Sabbaticals that spark change
Updated: Nov 20, 2019
When you're looking for a recharging break and you stumble across so much more
I’m a sabbatical addict and advocate. I’ve taken nine sabbaticals and the tenth is in planning. So I love talking to anyone and everyone about anything to do with sabbaticals! What’s interesting is that so often, the conversation will take twists and turns and we end up talking not about the sabbatical, but of the bigger questions in life.

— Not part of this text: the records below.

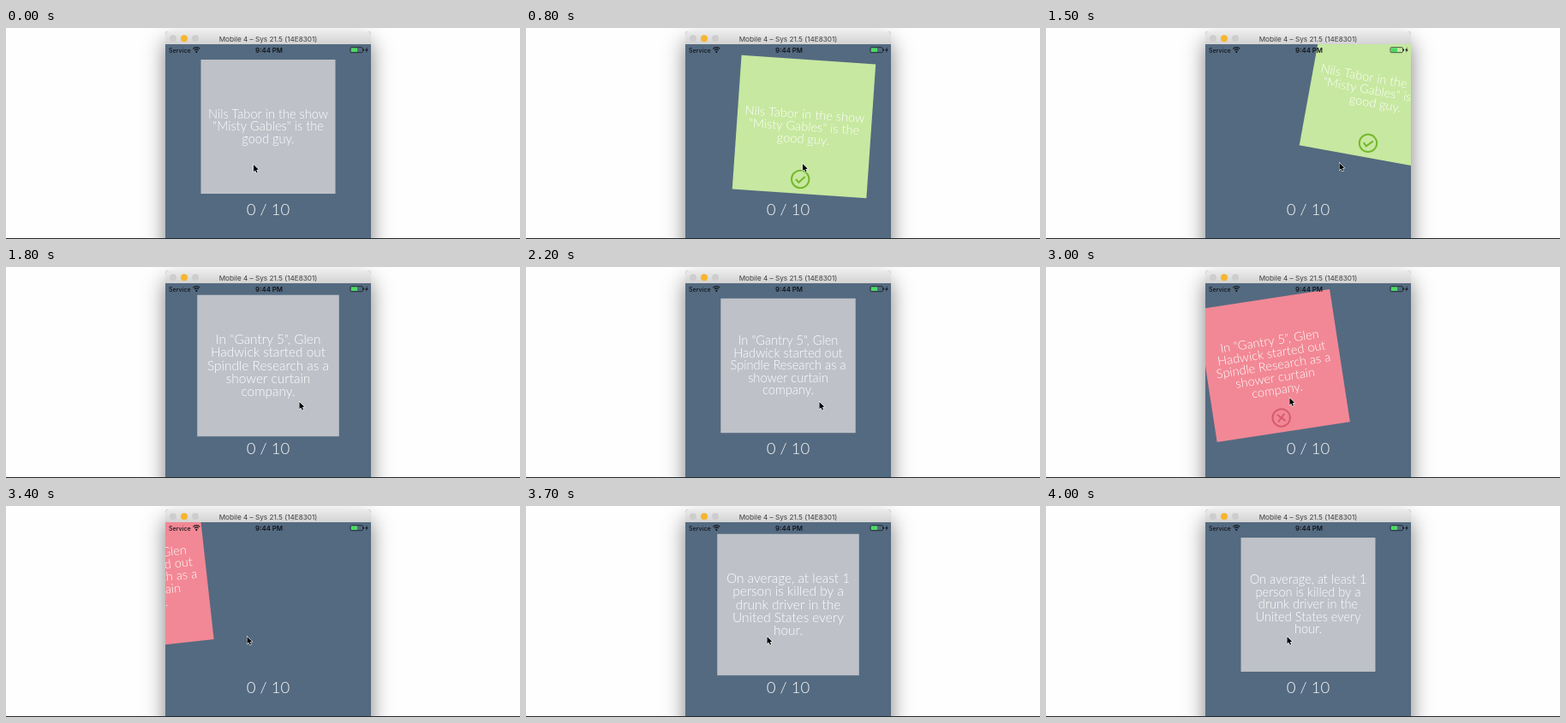
Recreate the animation shown at these times as an HTML page with a canvas. Size 600x247 px, loop 4600 ms.

```html
<!DOCTYPE html>
<html lang="en">
<head>
<meta charset="utf-8">
<title>Swipe quiz</title>
<style>
  html, body { margin: 0; width: 100%; height: 100%; overflow: hidden; background: #fefefe; }
  canvas { display: block; }
</style>
</head>
<body>
<canvas id="stage" width="600" height="247"></canvas>
<script>
const ctx = document.getElementById("stage").getContext("2d");
const LOOP = 4600, STEP = 100;
const CARD = 157, HOME = { x: 306, y: 115.5 };
const WINDOW = { x: 186, y: 4, w: 240, h: 330, bar: 15 };
const DRAG = { time: 510, slop: 13, reach: 48, tilt: 10.3 };

// rest: pointer before the swipe; fly and turn: change per 100 ms after release.
const cards = [
  {
    born: -2000, swipe: 690, release: 1300, gone: 1700, dir: 1, verdict: "right",
    rest: { x: 289, y: 160 }, fly: { x: 16.5, y: -20.7 }, turn: 0,
    text: ["Nils Tabor in the show", "\"Misty Gables\" is the", "good guy."]
  },
  {
    born: 1700, swipe: 2690, release: 3200, gone: 3600, dir: -1, verdict: "wrong",
    rest: { x: 342.5, y: 158 }, fly: { x: -51, y: -14.5 }, turn: 2,
    text: ["In \"Gantry 5\", Glen", "Hadwick started out", "Spindle Research as a", "shower curtain", "company."]
  },
  {
    born: 3600, swipe: Infinity, release: Infinity, gone: LOOP,
    rest: { x: 281.5, y: 153 },
    text: ["On average, at least 1", "person is killed by a", "drunk driver in the", "United States every", "hour."]
  }
];

const looks = {
  idle: { fill: "#bec1c8" },
  right: { fill: "#c7e8a0", ink: "#76b82c" },
  wrong: { fill: "#f28895", ink: "#d65c6c" }
};

const lerp = (a, b, k) => a + (b - a) * k;
const easeOut = (k, power) => 1 - (1 - k) ** power;
const dragProgress = (card, t) => Math.min(1, Math.max(0, (t - card.swipe) / DRAG.time));

function popScale(age) {
  const u = age / 100;
  return 1 - 0.4 * Math.exp(-u) * Math.cos(1.95 * u);
}

function poseOf(card, t) {
  const pose = { ...HOME, angle: 0, scale: popScale(t - card.born) };
  if (t < card.swipe) return pose;
  const pull = card.dir * easeOut(dragProgress(card, t), 2);
  const flown = Math.max(0, t - card.release) / 100;
  pose.x += pull * DRAG.reach + card.fly.x * flown;
  pose.y += card.fly.y * flown;
  pose.angle = pull * DRAG.tilt + card.turn * flown;
  return pose;
}

function pointerAt(card, next, t) {
  if (t < card.swipe) return card.rest;
  const k = easeOut(dragProgress(card, t), 3);
  return {
    x: lerp(card.rest.x + card.dir * DRAG.slop, next.rest.x, k),
    y: lerp(card.rest.y, next.rest.y, k)
  };
}

function write(text, x, y, font, color, align = "center") {
  ctx.font = font;
  ctx.fillStyle = color;
  ctx.textAlign = align;
  ctx.fillText(text, x, y);
}

function disc(x, y, r, color) {
  ctx.fillStyle = color;
  ctx.beginPath();
  ctx.arc(x, y, r, 0, Math.PI * 2);
  ctx.fill();
}

function trace(points, closed) {
  ctx.beginPath();
  points.forEach(([x, y]) => ctx.lineTo(x, y));
  if (closed) ctx.closePath();
}

function drawWindow() {
  const { x, y, w, h, bar } = WINDOW;
  ctx.save();
  ctx.shadowColor = "rgba(0,0,0,0.5)";
  ctx.shadowBlur = 25;
  ctx.shadowOffsetY = 12;
  ctx.fillStyle = "#546a80";
  ctx.beginPath();
  ctx.roundRect(x, y, w, h, 4);
  ctx.fill();
  ctx.restore();

  const shade = ctx.createLinearGradient(0, y, 0, y + bar);
  shade.addColorStop(0, "#ebebeb");
  shade.addColorStop(1, "#d3d3d3");
  ctx.fillStyle = shade;
  ctx.beginPath();
  ctx.roundRect(x, y, w, bar, [4, 4, 0, 0]);
  ctx.fill();
  ["#cdcdcd", "#f6b52f", "#cdcdcd"].forEach((color, i) => disc(195 + 13 * i, 12.3, 4, color));
  write("Mobile 4 – Sys 21.5 (14E8301)", HOME.x, 15.5, "8.2px Inter, sans-serif", "#3c3c3c");
}

function drawStatus() {
  const ink = "#10151b";
  write("Service", 190, 28.5, "500 7.1px Inter, sans-serif", ink, "left");
  write("9:44 PM", 307, 28.5, "600 7.8px Inter, sans-serif", ink);

  ctx.strokeStyle = ink;
  ctx.lineWidth = 1.3;
  for (const r of [3.2, 5.6]) {
    ctx.beginPath();
    ctx.arc(222.3, 28.3, r, -Math.PI * 0.75, -Math.PI * 0.25);
    ctx.stroke();
  }
  disc(222.3, 27.9, 1.1, ink);

  ctx.lineWidth = 0.7;
  ctx.beginPath();
  ctx.roundRect(402, 22.7, 14.5, 6, 1.2);
  ctx.stroke();
  ctx.fillStyle = "#4cd964";
  ctx.fillRect(402.8, 23.4, 7.2, 4.6);
  ctx.fillStyle = ink;
  ctx.fillRect(417, 24.7, 1, 2);
  trace([[421.7, 22.5], [419.2, 26.2], [420.8, 26.2], [420.2, 29], [422.8, 25.2], [421.2, 25.2]], true);
  ctx.fill();
}

function drawVerdict(verdict, ink) {
  ctx.strokeStyle = ink;
  ctx.lineWidth = 2;
  ctx.beginPath();
  ctx.arc(0, 61.7, 10.2, 0, Math.PI * 2);
  ctx.stroke();
  if (verdict === "right") {
    trace([[-5.2, 62], [-1.6, 65.6], [5.4, 58.2]]);
    ctx.stroke();
  } else {
    for (const side of [-1, 1]) {
      trace([[-4.4 * side, 57.3], [4.4 * side, 66.1]]);
      ctx.stroke();
    }
  }
}

function drawCard(card, t) {
  const swiping = t >= card.swipe;
  const look = looks[swiping ? card.verdict : "idle"];
  const { x, y, angle, scale } = poseOf(card, t);
  ctx.save();
  ctx.beginPath();
  ctx.rect(WINDOW.x, WINDOW.y + WINDOW.bar, WINDOW.w, WINDOW.h);
  ctx.clip();
  ctx.translate(x, y);
  ctx.rotate(angle * Math.PI / 180);
  ctx.scale(scale, scale);
  ctx.fillStyle = look.fill;
  ctx.fillRect(-CARD / 2, -CARD / 2, CARD, CARD);
  const middle = (card.text.length - 1) / 2;
  card.text.forEach((line, i) => write(line, 0, (i - middle) * 14.5 + 4.8, "300 14.6px Lato, sans-serif", "#fff"));
  if (swiping) drawVerdict(card.verdict, look.ink);
  ctx.restore();
}

function drawPointer({ x, y }) {
  ctx.save();
  ctx.translate(x, y);
  ctx.scale(0.85, 0.85);
  trace([[0, 0], [0, 9.6], [2.2, 7.6], [3.8, 11.2], [5.4, 10.5], [3.9, 7], [6.8, 6.8]], true);
  ctx.strokeStyle = "#fff";
  ctx.lineWidth = 1.2;
  ctx.stroke();
  ctx.fillStyle = "#000";
  ctx.fill();
  ctx.restore();
}

function render(now) {
  const t = Math.floor((now % LOOP) / STEP) * STEP;
  const index = cards.findIndex(card => t < card.gone);
  const card = cards[index];
  ctx.fillStyle = "#fefefe";
  ctx.fillRect(0, 0, 600, 247);
  drawWindow();
  write("0 / 10", HOME.x, 219, "300 18.5px Lato, sans-serif", "#fff");
  drawCard(card, t);
  drawStatus();
  drawPointer(pointerAt(card, cards[index + 1], t));
  ctx.fillStyle = "#22282d";
  ctx.fillRect(0, 246, 600, 1);
}

const start = performance.now();
function tick() {
  render(performance.now() - start);
  requestAnimationFrame(tick);
}
tick();
</script>
</body>
</html>
```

So often, a sabbatical becomes a spark for change. The journey on what needs to change in your life starts even before the sabbatical begins. Just the process of deciding that you want a sabbatical in the first place starts the proverbial snowball rolling. Why? Because it forces you to answer some of the simplest questions in life (hint… they’re not actually that simple)
It all starts with….
What do you enjoy?
You have to answer this question in order to start planning your sabbatical. Because after all, if you had months of freedom from work and normal life, you probably wouldn’t spend it doing something you didn’t enjoy. Yet, all too often, this is the first big question stumbling block.
When you’re stuck in a life rut, working your butt off and generally not having any fun, the concept of what you enjoy can be such distant a memory as to be almost irretrievable. Some people realise they can’t actually answer this question — they don’t really know anymore. The idea that they could take a few months off to just focus on doing what they love seems unrealistic, irresponsible, if not ludicrous. Pessimism walks in and takes a seat at the table, followed by fear, then sadness dawdles in behind and they all tuck into a delightfully average bowl of status quo soup.
Believing a sabbatical is possible for you all hinges on you getting so excited about the idea of having a long break of freedom to do the thing you love, that the barriers you once thought were boulders, become pebbles. Once you grab hold of the dream of a sabbatical, the questions — where, when, how, how much — suddenly become answerable. But whilst practical, they’re not the biggest questions you’ll answer, and they’re definitely not the most important.
Once you’re actually on sabbatical, you’ll have the time to rest, recharge and focus on fun. When you’re relaxed and doing the things you love, you become the most natural, authentic, happy version of yourself. That’s when the magic happens. That’s when life really comes into focus and you can start asking the big questions
Am I happy?
What’s really important to me?
Who am I?
Who do I want to be?
As soon as those questions pop up, the spark of change is ignited. Having freedom from the constraints of normal life means that it’s much more likely you’ll have some new insights. I often tell people on sabbatical to not even bother seeking to answer any big questions at least for the first half of their sabbatical. It gives your mind time to transition to a state where you can be open to the possibilities the big answers might bring, rather than running tired and terrified at the prospect of change.
There’s no question that a sabbatical will change you. The depths of that change and the degree to which you make real changes in your life is all about your determination when you get back to normal life. Normal life is suspended on sabbatical. The sabbatical itself doesn’t change your life. Your actions when you return home will change your life. A sabbatical is a chance to discover what you want, what’s important and who you are, while getting supercharged energy and inspiration to make it happen when you get home.
So…. Dare to dream…. How would you enjoy months of freedom?